Biden Takes a Stand On Artificial Intelligence

( – President Joe Biden has said it is yet to be seen if artificial intelligence could pose a threat to humans but urged tech companies to seek to make sure that their products are safe before hitting the market.

Biden spoke on the matter at the President’s Council of Advisors on Science and Technology after last week, 1,000 tech industry leaders and experts such as Elon Musk and Steve Wozniak called for halting the advancement of AI technologies to allow for the development of safety standards.

During the council’s meeting at the White House on Tuesday, Biden also argued that artificial intelligence tools could help tackle climate change.

“Tech companies have a responsibility to make sure their products are safe before making them public,” the president declared at the start of the White House meeting, as cited by Newsmax.

“It remains to be seen.

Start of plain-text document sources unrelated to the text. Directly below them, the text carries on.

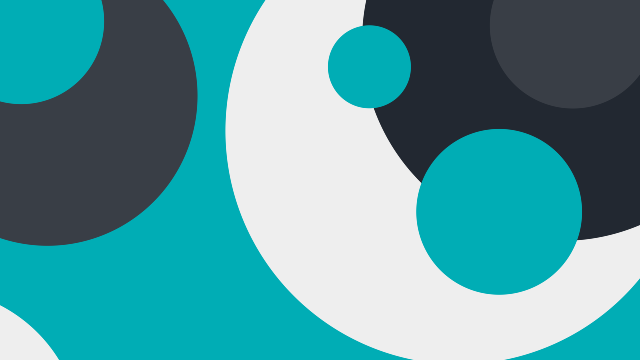
Reproduce this background procedurally as a WebGL 2 fragment shader.

```glsl
#version 300 es
precision highp float;
// Flat overlapping discs in teal, white and two slate tones.
// Each disc is a circle distance turned into smooth coverage, painted
// back to front in units of the canvas height.

#define TEAL  vec3(0.0, 0.678, 0.710)
#define WHITE vec3(0.933)
#define SLATE vec3(0.224, 0.243, 0.275)
#define NAVY  vec3(0.133, 0.157, 0.192)
#define EDGE_PIXELS 1.0

uniform vec2 u_resolution;
out vec4 fragColor;

// Lays a disc of the given colour over the base
vec3 paintDisc(vec3 base, vec3 colour, vec2 p, vec2 centre, float radius) {
    float halfEdge = 0.5 * EDGE_PIXELS / u_resolution.y;
    float dist = length(p - centre) - radius;
    return mix(base, colour, 1.0 - smoothstep(-halfEdge, halfEdge, dist));
}

void main() {
    vec2 p = gl_FragCoord.xy / u_resolution.y;
    vec3 colour = TEAL;

    // Left group: slate disc with a teal one in the corner
    colour = paintDisc(colour, SLATE, p, vec2(0.132, 0.734), 0.4167);
    colour = paintDisc(colour, TEAL, p, vec2(0.059, 0.941), 0.2303);

    // White disc rising from the lower left corner
    colour = paintDisc(colour, WHITE, p, vec2(-0.191, -0.218), 0.4167);

    // Right group: nested white, navy and slate discs
    colour = paintDisc(colour, WHITE, p, vec2(1.2748, 0.6366), 0.6486);
    colour = paintDisc(colour, NAVY, p, vec2(1.5613, 0.8866), 0.5556);
    colour = paintDisc(colour, SLATE, p, vec2(1.5914, 0.9294), 0.2308);

    // Teal accents across the navy rim
    colour = paintDisc(colour, TEAL, p, vec2(1.0262, 0.8144), 0.1153);
    colour = paintDisc(colour, TEAL, p, vec2(1.3866, 0.4116), 0.2303);

    fragColor = vec4(colour, 1.0);
}
```
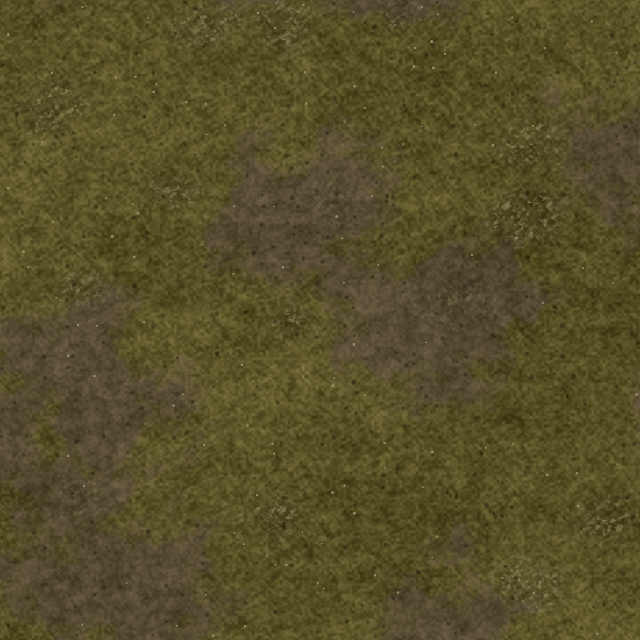
This texture is drawn by a Shadertoy shader. Its source:

```glsl
// Mossy olive ground with worn soil patches, pale leafy tufts and tiny light specks.
#define GRASS_DARK  vec3(0.270, 0.242, 0.090)
#define GRASS_LIGHT vec3(0.428, 0.396, 0.205)
#define SOIL_DARK   vec3(0.250, 0.212, 0.140)
#define SOIL_LIGHT  vec3(0.405, 0.350, 0.260)
#define TUFT_PALE   vec3(0.520, 0.485, 0.320)
#define SPECK_PALE  vec3(0.640, 0.610, 0.480)
#define GRAIN_SCALE 230.0
#define PATCH_GRID  3.0
#define TUFT_GRID   6.0
#define SPECK_GRID  64.0
#define CONTRAST    1.0

vec2 hash2(vec2 p) {
    vec3 q = fract(p.xyx * vec3(0.1031, 0.1030, 0.0973));
    q += dot(q, q.yzx + 33.33);
    return fract((q.xx + q.yz) * q.zy);
}

float valueNoise(vec2 p) {
    vec2 cell = floor(p), f = fract(p);
    f = f * f * (3.0 - 2.0 * f);
    float low = mix(hash2(cell).x, hash2(cell + vec2(1, 0)).x, f.x);
    float high = mix(hash2(cell + vec2(0, 1)).x, hash2(cell + vec2(1, 1)).x, f.x);
    return mix(low, high, f.y);
}

float layeredNoise(vec2 p) {
    float sum = 0.0, weight = 0.5;
    for (int i = 0; i < 5; i++) {
        sum += weight * valueNoise(p);
        p = mat2(1.6, 1.2, -1.2, 1.6) * p + 17.3;
        weight *= 0.55;
    }
    return sum / 1.05;
}

// Cellular noise: x = distance to the nearest point, y = random value of its cell.
vec2 cellular(vec2 p) {
    vec2 cell = floor(p), nearest = vec2(9.0, 0.0);
    for (int y = -1; y <= 1; y++)
    for (int x = -1; x <= 1; x++) {
        vec2 id = cell + vec2(x, y);
        float d = length(id + hash2(id) - p);
        if (d < nearest.x) nearest = vec2(d, hash2(id + 41.7).x);
    }
    return nearest;
}

// Randomly kept blobs on a jittered grid: 1 at a centre, falling to 0 at its radius.
float scatter(vec2 p, float chance, float radius) {
    vec2 cell = floor(p);
    float best = -1.0;
    for (int y = -1; y <= 1; y++)
    for (int x = -1; x <= 1; x++) {
        vec2 id = cell + vec2(x, y);
        vec2 pick = hash2(id + 73.1);
        float d = length(id + 0.15 + 0.7 * hash2(id + 5.2) - p);
        if (pick.x < chance) best = max(best, 1.0 - d / (radius * mix(0.7, 1.2, pick.y)));
    }
    return best;
}

// Short blades: stretched noise along a given angle.
float blades(vec2 p, float angle) {
    float c = cos(angle), s = sin(angle);
    return valueNoise(mat2(c, -s, s, c) * p * vec2(0.32, 1.0) * GRAIN_SCALE);
}

void mainImage(out vec4 fragColor, in vec2 fragCoord) {
    vec2 uv = fragCoord / min(iResolution.x, iResolution.y);

    // Shared variation from broad to fine
    float broad = layeredNoise(uv * vec2(5.0, 10.0) + 3.0) - 0.5;
    float ragged = layeredNoise(uv * 13.0 + 29.0) - 0.5;
    float clumps = layeredNoise(uv * vec2(42.0, 58.0) + 11.0) - 0.5;
    float fine = valueNoise(uv * GRAIN_SCALE) - 0.5;
    float strokes = 0.5 * (blades(uv, 0.5) + blades(uv + 3.7, 2.3)) - 0.5;

    // Grass with horizontal shading and crossing blades
    float grassTone = 0.5 + CONTRAST * (0.75 * fine + 0.85 * strokes + 0.7 * clumps + 0.75 * broad);
    vec3 color = mix(GRASS_DARK, GRASS_LIGHT, grassTone);

    // Crumbly soil with pebbles
    vec2 pebble = cellular(uv * 62.0 + 1.2 * clumps);
    float soilTone = 0.55 + CONTRAST * (0.5 * fine + 0.3 * strokes + 0.8 * clumps + 0.5 * broad
                   + 0.30 * (pebble.y - 0.5) - 0.35 * (pebble.x - 0.4));
    vec3 soil = mix(SOIL_DARK, SOIL_LIGHT, soilTone);
    float soilField = scatter(uv * PATCH_GRID + 0.3 * broad + 0.2, 0.88, 0.48);
    float soilMask = smoothstep(-0.05, 0.5, soilField + 1.7 * ragged + 0.6 * clumps);
    soilMask *= smoothstep(-0.5, 0.0, soilField);
    color = mix(color, soil, 0.9 * soilMask);

    // Pale tufts made of small leaves over dark gaps
    float tuftField = scatter(uv * TUFT_GRID * vec2(0.85, 1.15) + 8.0, 0.42, 0.36);
    float tuftMask = smoothstep(0.0, 0.65, tuftField + 1.2 * ragged + 0.7 * clumps);
    tuftMask *= smoothstep(-0.3, 0.1, tuftField) * (1.0 - 0.6 * soilMask);
    vec2 leaf = cellular(uv * vec2(105.0, 125.0) + 2.0 * strokes);
    float leafShape = smoothstep(0.6, 0.2, leaf.x) * smoothstep(0.25, 0.75, leaf.y);
    color *= 1.0 - 0.12 * tuftMask;
    color = mix(color, TUFT_PALE * (0.95 + 0.4 * fine), 0.75 * tuftMask * leafShape);

    // Tiny dark holes and light specks
    float hole = smoothstep(0.0, 0.5, scatter(uv * SPECK_GRID + 50.0, 0.10, 0.26));
    color *= 1.0 - 0.28 * hole;
    float speck = smoothstep(0.0, 0.5, scatter(uv * SPECK_GRID, 0.035, 0.16));
    color = mix(color, SPECK_PALE, 0.75 * speck);

    fragColor = vec4(clamp(color, 0.0, 1.0), 1.0);
}
```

Could be,” Biden responded when asked whether AI could be dangerous to humans.

The President’s Council of Advisors on Science and Technology meeting was called on to discuss the risk and opportunities for national security and individual users created by quick AI development.

The advisory panel features academics but also officials of tech giants such as Google and Microsoft.

“AI can help deal with some very difficult challenges like disease and climate change, but it also has to address the potential risks to our society, to our economy, to our national security,” Biden said, as cited by AP.

The report notes that the release of the ChatGPT AI chatbot in November has caused a race among technology corporations to develop similar tools.

According to the White House, President Joe Biden wanted to use the advisory council’s meeting on AI to “discuss the importance of protecting rights and safety to ensure responsible innovation and appropriate safeguards.”

He also sought to issue a new call upon Congress to pass legislation protecting children from AI technology risks while limiting data collection by technology companies.

Last week, Italy’s authorities temporarily blocked ChatGPT on data privacy grounds.

Meanwhile, the parliament of the European Union, which includes Italy and 26 other Western nations, has been discussing new rules to set limits on “high-risk AI products.”

“The U.S. has had more a laissez-faire approach to the commercial development of AI,” commented Russell Wald from the Stanford Institute for Human-Centered Artificial Intelligence.

“[Biden] is setting the stage for a national dialogue on the topic by elevating attention to AI, which is desperately needed,” Wald added.

Last year, the Biden administration unveiled a “Blueprint for an AI Bill of Rights,” which is supposed to prevent harm caused by AI systems.